He continued, “They are small businesses selling their products to a receptive audience, entrepreneurs bringing new ideas to market, and everything in between. It should be self-evident, but with this year’s political process holding all of America’s attention, the business of being Rush Limbaugh has never been better.”
Over the years, there have been others who have incorrectly heralded Limbaugh’s radio funeral, and many of them have come around the time when there’s a possibility of political change in Washington, D.C.
At the end of Bill Clinton’s second term, some speculated about whether Limbaugh could maintain his popularity without having Clinton and members of his administration as a daily targets.
“Liberals are always my target,” Limbaugh told the Los Angeles Times’ Brian Lowry in a Dec. 29, 2000 interview. “The notion I’m going to have nothing to say because Clinton is gone is ridiculous.”
Not only was he correct when he said that, but the early part of the Bush administration was a time when conservative radio talk show hosts, who have since become household names, rose to national prominence.
Sean Hannity, who follows Limbaugh in many U.S. markets from 3 p.m.-6 p.m. ET came on the scene with national syndication in 2001. Laura Ingraham joined him in 2001, along with Glenn Beck in 2002 and Mark Levin in 2006 — hardly suggesting that Rush Limbaugh and the fad of conservative talk radio were on their way out.
In 2008, with the coming new age of Obama, some suggested that the long-liberal-nightmare of Limbaugh would finally be over.
Vanity Fair’s Michael Wolff told CNBC on July 2, 2008 Limbaugh’s star would finally dim, calling a newly announced eight-year, $400 million deal with Clear Channel-owned Premiere Radio Network an error.

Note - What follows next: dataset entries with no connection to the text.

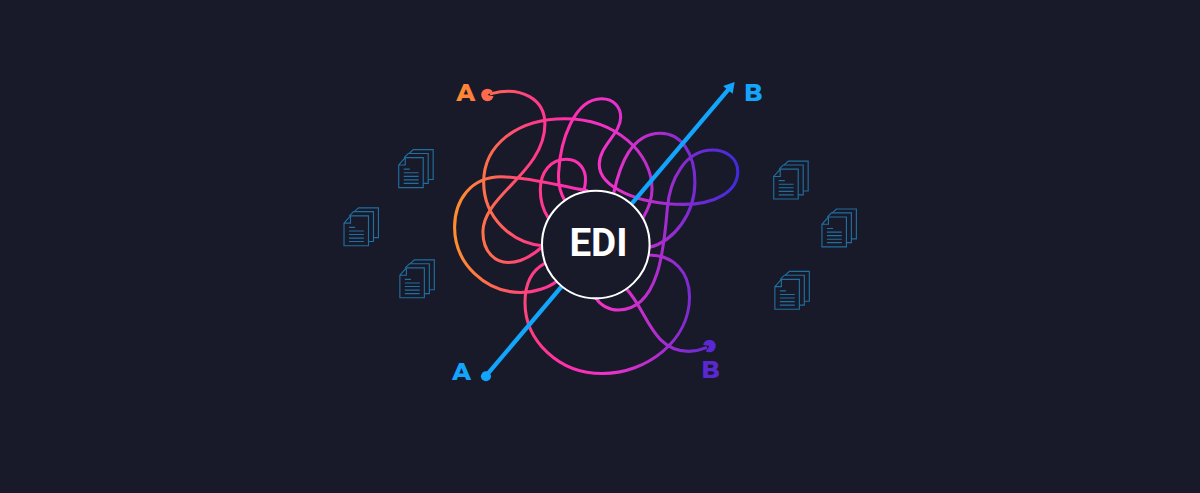
<!DOCTYPE html>
<html lang="en">
<head>
<meta charset="utf-8">
<title>EDI: from A to B</title>
<link rel="stylesheet" href="https://fonts.googleapis.com/css2?family=Montserrat:wght@800&amp;family=Roboto:wght@700&amp;display=swap">
<style>
  :root {
    --night: #181929;
    --white: #ffffff;
    --direct: #12a5fb;
    --document: #206f9e;
    --orange: #ff8f2e;
    --coral: #ff6a4f;
    --rose: #ff3b86;
    --pink: #ff2fad;
    --magenta: #ee33c9;
    --orchid: #b52dcd;
    --violet: #7a2bd0;
    --indigo: #5a28d0;
    --blue-violet: #3f2bdc;
  }
  html, body { margin: 0; background: var(--night); overflow: hidden; }
  .banner { position: relative; width: 1200px; height: 493px; overflow: hidden; background: var(--night); }
  .banner svg { display: block; width: 1200px; height: 493px; }
  .documents { color: var(--document); }
  .document { fill: none; stroke: currentColor; stroke-width: 1.5; }
  .tangle { fill: none; stroke: url(#tangle-gradient); stroke-width: 4; stroke-linecap: round; stroke-linejoin: round; }
  .notch { fill: var(--night); }
  .start-dot { fill: var(--coral); }
  .end-dot { fill: var(--indigo); }
  .direct-line { stroke: var(--direct); stroke-width: 5.6; }
  .direct-fill { fill: var(--direct); }
  .hub { fill: var(--night); stroke: var(--white); stroke-width: 2.7; }
  .hub-label { font: 700 50.5px Roboto, sans-serif; fill: var(--white); text-anchor: middle; }
  .point { font: 800 31px Montserrat, sans-serif; text-anchor: middle; }
  .point-direct { fill: var(--direct); }
  .point-start { fill: url(#start-letter-gradient); }
  .point-end { fill: var(--indigo); }
</style>
</head>
<body>
<main class="banner">
  <svg viewBox="0 0 1568 644" preserveAspectRatio="none" role="img" aria-label="A tangled route and a straight arrow from A to B, both passing through EDI, with stacks of documents on either side">
    <defs>
      <linearGradient id="tangle-gradient" gradientUnits="userSpaceOnUse" x1="593" y1="0" x2="966" y2="0">
        <stop offset="0" stop-color="var(--orange)"/>
        <stop offset=".13" stop-color="var(--coral)"/>
        <stop offset=".28" stop-color="var(--rose)"/>
        <stop offset=".4" stop-color="var(--pink)"/>
        <stop offset=".54" stop-color="var(--magenta)"/>
        <stop offset=".7" stop-color="var(--orchid)"/>
        <stop offset=".83" stop-color="var(--violet)"/>
        <stop offset="1" stop-color="var(--blue-violet)"/>
      </linearGradient>
      <linearGradient id="start-letter-gradient">
        <stop offset="0" stop-color="var(--orange)"/>
        <stop offset="1" stop-color="#ff7a42"/>
      </linearGradient>
      <g id="document-stack" class="document">
        <path d="M9 11H32.500V50H.5V20.500Z M.5 20.500H9V11"/>
        <path d="M7.500 11L13 5.500H39V44.500H32.500"/>
        <path d="M14 5.500L19.500 .5H45.500V39.500H39"/>
        <path d="M7 26H15M7 30.700H26.500M7 35.300H26.500M7 40H26.500M7 44.500H26.500"/>
      </g>
    </defs>

    <g class="documents">
      <use href="#document-stack" x="520.500" y="195"/>
      <use href="#document-stack" x="449" y="271"/>
      <use href="#document-stack" x="522" y="339"/>
      <use href="#document-stack" x="1010.500" y="210"/>
      <use href="#document-stack" x="1073.500" y="272.500"/>
      <use href="#document-stack" x="1012" y="354"/>
    </g>

    <g class="tangled-route">
      <circle class="start-dot" cx="637" cy="124" r="8.200"/>
      <path class="notch" d="M637 124L646 117.500V126Z"/>
      <circle class="end-dot" cx="927" cy="452" r="8.200"/>
      <path class="notch" d="M927 452L917 450.500L921 460Z"/>
      <g class="tangle">
        <path d="M642 122.300C682 112 712 130 712 162C712 225 631 255 631 303C631 330 648 343 664 343C682 343 698 332 709 322"/>
        <path d="M709 321C670 318 632 285 632 238C632 190 675 155 738 155C805 155 852 200 852 247C852 262 846 275 840 285"/>
        <path d="M767 249C730 243 690 231 655 231C615 231 594 262 594 297C594 345 635 382 680 382C700 382 718 375 728 367"/>
        <path d="M716 284C710 275 706 262 706 248C706 224 720 208 740 208C757 208 766 222 765 236C765 241 764 245 763 249"/>
        <path d="M738 262C731 250 729 237 730 225C732 185 750 129 786 129C803 129 811 141 811 153C811 175 783 190 783 215C783 245 835 267 893 267C935 267 964 250 964 224C964 206 948 196 931 196C895 196 875 235 872 272C868 320 862 405 808 405C795 405 784 398 779 390"/>
        <path d="M802 252C810 215 825 174 863 174C890 174 908 200 908 238C908 280 880 315 849 323"/>
        <path d="M848 333C880 333 901 355 901 388C901 445 845 488 787 488C730 488 686 445 686 395C686 370 695 353 712 344"/>
        <path d="M819 378C845 405 852 459 900 459C909 459 916 457 922 454.500"/>
      </g>
    </g>

    <g class="direct-route">
      <line class="direct-line" x1="635" y1="491" x2="953" y2="115.500"/>
      <circle class="direct-fill" cx="635" cy="491.500" r="6.600"/>
      <path class="direct-fill" d="M960 107L957.300 122.600L944.800 112.200Z"/>
    </g>

    <circle class="hub" cx="778.500" cy="319.500" r="70.300"/>
    <text class="hub-label" x="782" y="335">EDI</text>

    <text class="point point-start" x="608.700" y="132">A</text>
    <text class="point point-direct" x="984.500" y="132">B</text>
    <text class="point point-direct" x="603" y="496.500">A</text>
    <text class="point point-end" x="928.500" y="494">B</text>
  </svg>
</main>
</body>
</html>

“I think it’s a monster error,” Wolff said of the deal. “I know – I’m sitting here saying, ‘What are these people smoking?’ You know, the truth is that Rush Limbaugh has been – he’s ridden the rise of conservatism for 25 years and I don’t, maybe nobody quite, quite has been following the news, but that’s coming to an end.”
“It’s going to be over and Rush Limbaugh in a relatively short period of time is going to look like a really kind of out-of-it kind of oddity,” Wolff added. “And I cannot for the life of me imagine how someone could have made this deal.”
He too was wrong.
Eight years later, Limbaugh is still at the top of the heap. In the year of Trump, despite not officially endorsing the presumptive Republican Party presidential nominee yet, Limbaugh has continued to grow his audience.
Although the justification to suggest Limbaugh is on “shaky ground” seems to leave a lot to be desired and there was no effort made Politico to include that point of view, there is probably one thing on which you can bet: If the talk radio business model ship does begin to sink, Limbaugh won’t be going down with the ship. He’ll instead be on the beach with a drink in his hands and others are struggling to get to the shore.
Follow Jeff Poor on Twitter @jeff_poor